PROBLEM DETAILS | Scan the entries below. Report each line where the string "color" occurs.

Top of MATERIAL SUPPLIED

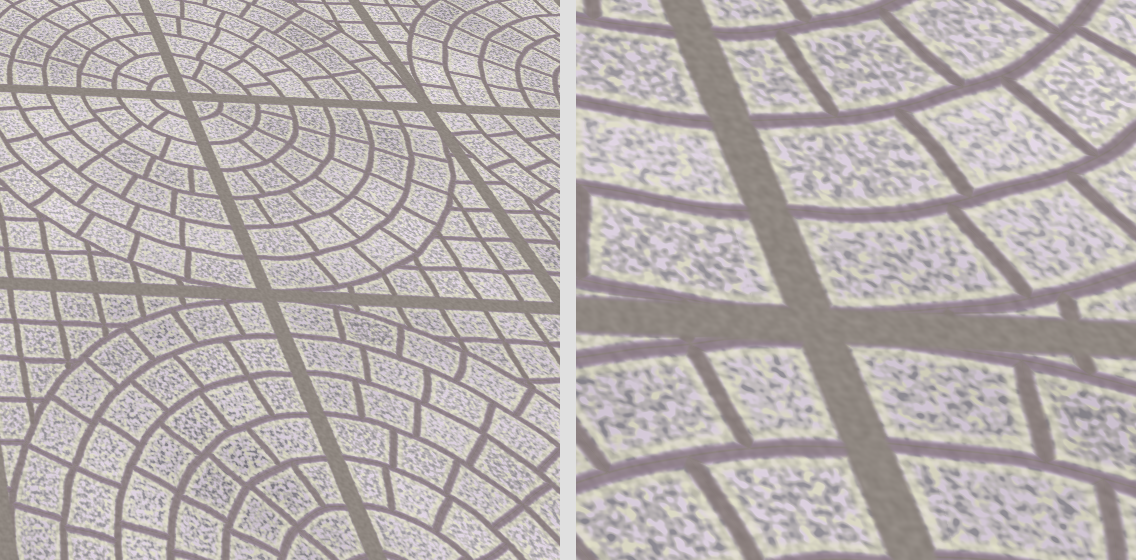
Left: the whole. Right: its middle third, enlarged.
Write a three.js fragment shader that draws this pattern.

```glsl
varying vec2 vUv;

const vec3 FACE = vec3(0.755, 0.733, 0.738);
const vec3 SPECK = vec3(0.53, 0.52, 0.56);
const vec3 COOL_GLINT = vec3(0.86, 0.815, 0.875);
const vec3 WARM_GLINT = vec3(0.865, 0.855, 0.775);
const vec3 RIM = vec3(0.845, 0.838, 0.75);
const vec3 FRINGE = vec3(0.60, 0.52, 0.62);
const vec3 GROOVE = vec3(0.54, 0.50, 0.485);
const vec3 SLAB_JOINT = vec3(0.56, 0.53, 0.505);

const float PI = 3.14159265;
const float RINGS = 7.0;
const float RING_WIDTH = 0.141;     // all sizes in slab widths
const float GROOVE_HALF = 0.0078;
const float SLAB_JOINT_HALF = 0.024;
const float SOFTNESS = 0.005;
const float SLOPE_STEP = 0.004;
const float GRAIN_SCALE = 72.0;
const float BROAD_SHADE = 0.10;
const float WORN_SHADE = 0.045;
const vec2 WORN_CENTER = vec2(0.36, 0.20);
const float WORN_RADIUS = 0.24;

// Perspective of the ground on the canvas
const float VANISH_X = -0.332;
const float HORIZON = 1.3906;
const float TILT = 0.046;
const vec2 VIEW_ORIGIN = vec2(0.4265, 0.6462);
const vec2 VIEW_SLAB = vec2(0.281, 0.1187);

float hash(vec2 p) {
  return fract(sin(dot(p, vec2(127.1, 311.7))) * 43758.55);
}

vec2 randomGradient(vec2 cell) {
  float angle = 2.0 * PI * hash(cell);
  return vec2(cos(angle), sin(angle));
}

float gradientNoise(vec2 p) {
  vec2 i = floor(p), f = fract(p);
  vec2 w = f * f * f * (f * (f * 6.0 - 15.0) + 10.0);
  vec2 e = vec2(1.0, 0.0);
  float low = mix(dot(randomGradient(i), f), dot(randomGradient(i + e), f - e), w.x);
  float high = mix(dot(randomGradient(i + e.yx), f - e.yx),
                   dot(randomGradient(i + 1.0), f - 1.0), w.x);
  return mix(low, high, w.y);
}

vec2 groundFromCanvas(vec2 uv) {
  float y = 1.0 - uv.y;
  float depth = y - TILT * uv.x + HORIZON;
  vec2 view = vec2((uv.x - VANISH_X) / depth, VIEW_ORIGIN.y - 1.0 / depth);
  return vec2(view.x - VIEW_ORIGIN.x, view.y) / VIEW_SLAB;
}

// Distance to the nearest whole number
float toWhole(float x) {
  return abs(fract(x + 0.5) - 0.5);
}

// Like toWhole, but without the lines at 0 and at count, to leave no slivers
float toInnerWhole(float x, float count) {
  return abs(x - clamp(floor(x + 0.5), 1.0, max(count - 1.0, 1.0)));
}

// Distance to the nearest block groove in x, block tint seed in y
vec2 blocks(vec2 p, vec2 slab) {
  float radius = length(p);
  float edge = RINGS * RING_WIDTH;
  if (radius > edge) {
    vec2 grid = p * RINGS;
    float line = min(toInnerWhole(grid.x, RINGS), toInnerWhole(grid.y, RINGS)) / RINGS;
    return vec2(min(line, radius - edge), hash(floor(grid) + slab * 17.0));
  }
  float ring = floor(radius / RING_WIDTH);
  float count = ring + 1.0 + step(2.0, ring);
  float shift = 0.7 * (hash(slab * 5.0 + ring) - 0.5);
  float turn = atan(p.y, p.x + 0.0001) / (0.5 * PI) * count + shift;
  float spoke = toInnerWhole(turn, count) / count * 0.5 * PI * radius;
  spoke = ring < 1.0 ? RING_WIDTH : spoke;
  float arc = toWhole(radius / RING_WIDTH) * RING_WIDTH;
  arc = radius < 0.5 * RING_WIDTH ? RING_WIDTH : arc;
  return vec2(min(arc, spoke), hash(vec2(floor(turn), ring) + slab * 17.0));
}

// Signed distances to groove and slab joint, then the tint seed
vec3 paving(vec2 ground) {
  vec2 slab = floor(ground);
  // Four mirrored slabs meet at the centre of each rosette
  vec2 local = abs(ground - 2.0 * floor(ground * 0.5 + 0.5));
  vec2 wobble = vec2(gradientNoise(ground * 9.0), gradientNoise(ground * 9.0 + 40.0));
  vec2 offset = 0.02 * (vec2(hash(slab), hash(slab + 7.0)) - 0.5);
  vec2 block = blocks(local + offset + 0.009 * wobble, slab);
  float joint = min(toWhole(ground.x), toWhole(ground.y));
  return vec3(block.x - GROOVE_HALF, joint - SLAB_JOINT_HALF, block.y);
}

void main() {
  vec2 ground = groundFromCanvas(vUv);
  vec3 stone = paving(ground);
  vec3 below = paving(ground + vec2(0.0, SLOPE_STEP));
  float gap = min(stone.x, stone.y);
  float level = clamp(abs(min(below.x, below.y) - gap) / SLOPE_STEP, 0.0, 1.0);

  // Speckled stone, darker where worn
  float grain = gradientNoise(ground * GRAIN_SCALE)
              + 0.7 * gradientNoise(ground * GRAIN_SCALE * 1.7 + 13.0);
  float hue = gradientNoise(ground * 45.0 + 70.0);
  float broad = gradientNoise(ground * 2.3);
  vec2 fromWorn = (vUv - WORN_CENTER) / WORN_RADIUS;
  float worn = clamp(exp(-dot(fromWorn, fromWorn)) + 0.35 * broad, 0.0, 1.0);
  vec3 glint = mix(COOL_GLINT, WARM_GLINT, smoothstep(0.0, 0.25, hue));
  vec3 color = FACE + 0.06 * (stone.z - 0.5);
  color = mix(color, glint, smoothstep(-0.12, 0.32, grain));
  color = mix(color, SPECK, smoothstep(0.06, 0.55, -grain) * mix(0.6, 1.0, worn));
  color -= BROAD_SHADE * broad + WORN_SHADE * worn;

  // Pale rim around the gaps, violet fringe along the level ones
  float rim = smoothstep(0.002, 0.007, gap) * (1.0 - smoothstep(0.010, 0.021, gap));
  color = mix(color, RIM + 0.09 * grain, 0.75 * rim);
  vec3 fringe = mix(GROOVE, FRINGE, level);
  color = mix(fringe, color, smoothstep(-0.003, 0.006, gap));

  // Grooves and slab joints
  float dust = 0.04 * grain;
  vec3 groove = mix(GROOVE, FRINGE, 0.45 * level) + dust;
  color = mix(groove, color, smoothstep(-SOFTNESS, SOFTNESS, stone.x));
  color = mix(SLAB_JOINT + dust, color, smoothstep(-SOFTNESS, SOFTNESS, stone.y));
  gl_FragColor = vec4(color, 1.0);
}
```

Bottom of MATERIAL SUPPLIED

ANSWER SPACE |
  vec3 color = FACE + 0.06 * (stone.z - 0.5);
  color = mix(color, glint, smoothstep(-0.12, 0.32, grain));
  color = mix(color, SPECK, smoothstep(0.06, 0.55, -grain) * mix(0.6, 1.0, worn));
  color -= BROAD_SHADE * broad + WORN_SHADE * worn;
  color = mix(color, RIM + 0.09 * grain, 0.75 * rim);
  color = mix(fringe, color, smoothstep(-0.003, 0.006, gap));
  color = mix(groove, color, smoothstep(-SOFTNESS, SOFTNESS, stone.x));
  color = mix(SLAB_JOINT + dust, color, smoothstep(-SOFTNESS, SOFTNESS, stone.y));
  gl_FragColor = vec4(color, 1.0);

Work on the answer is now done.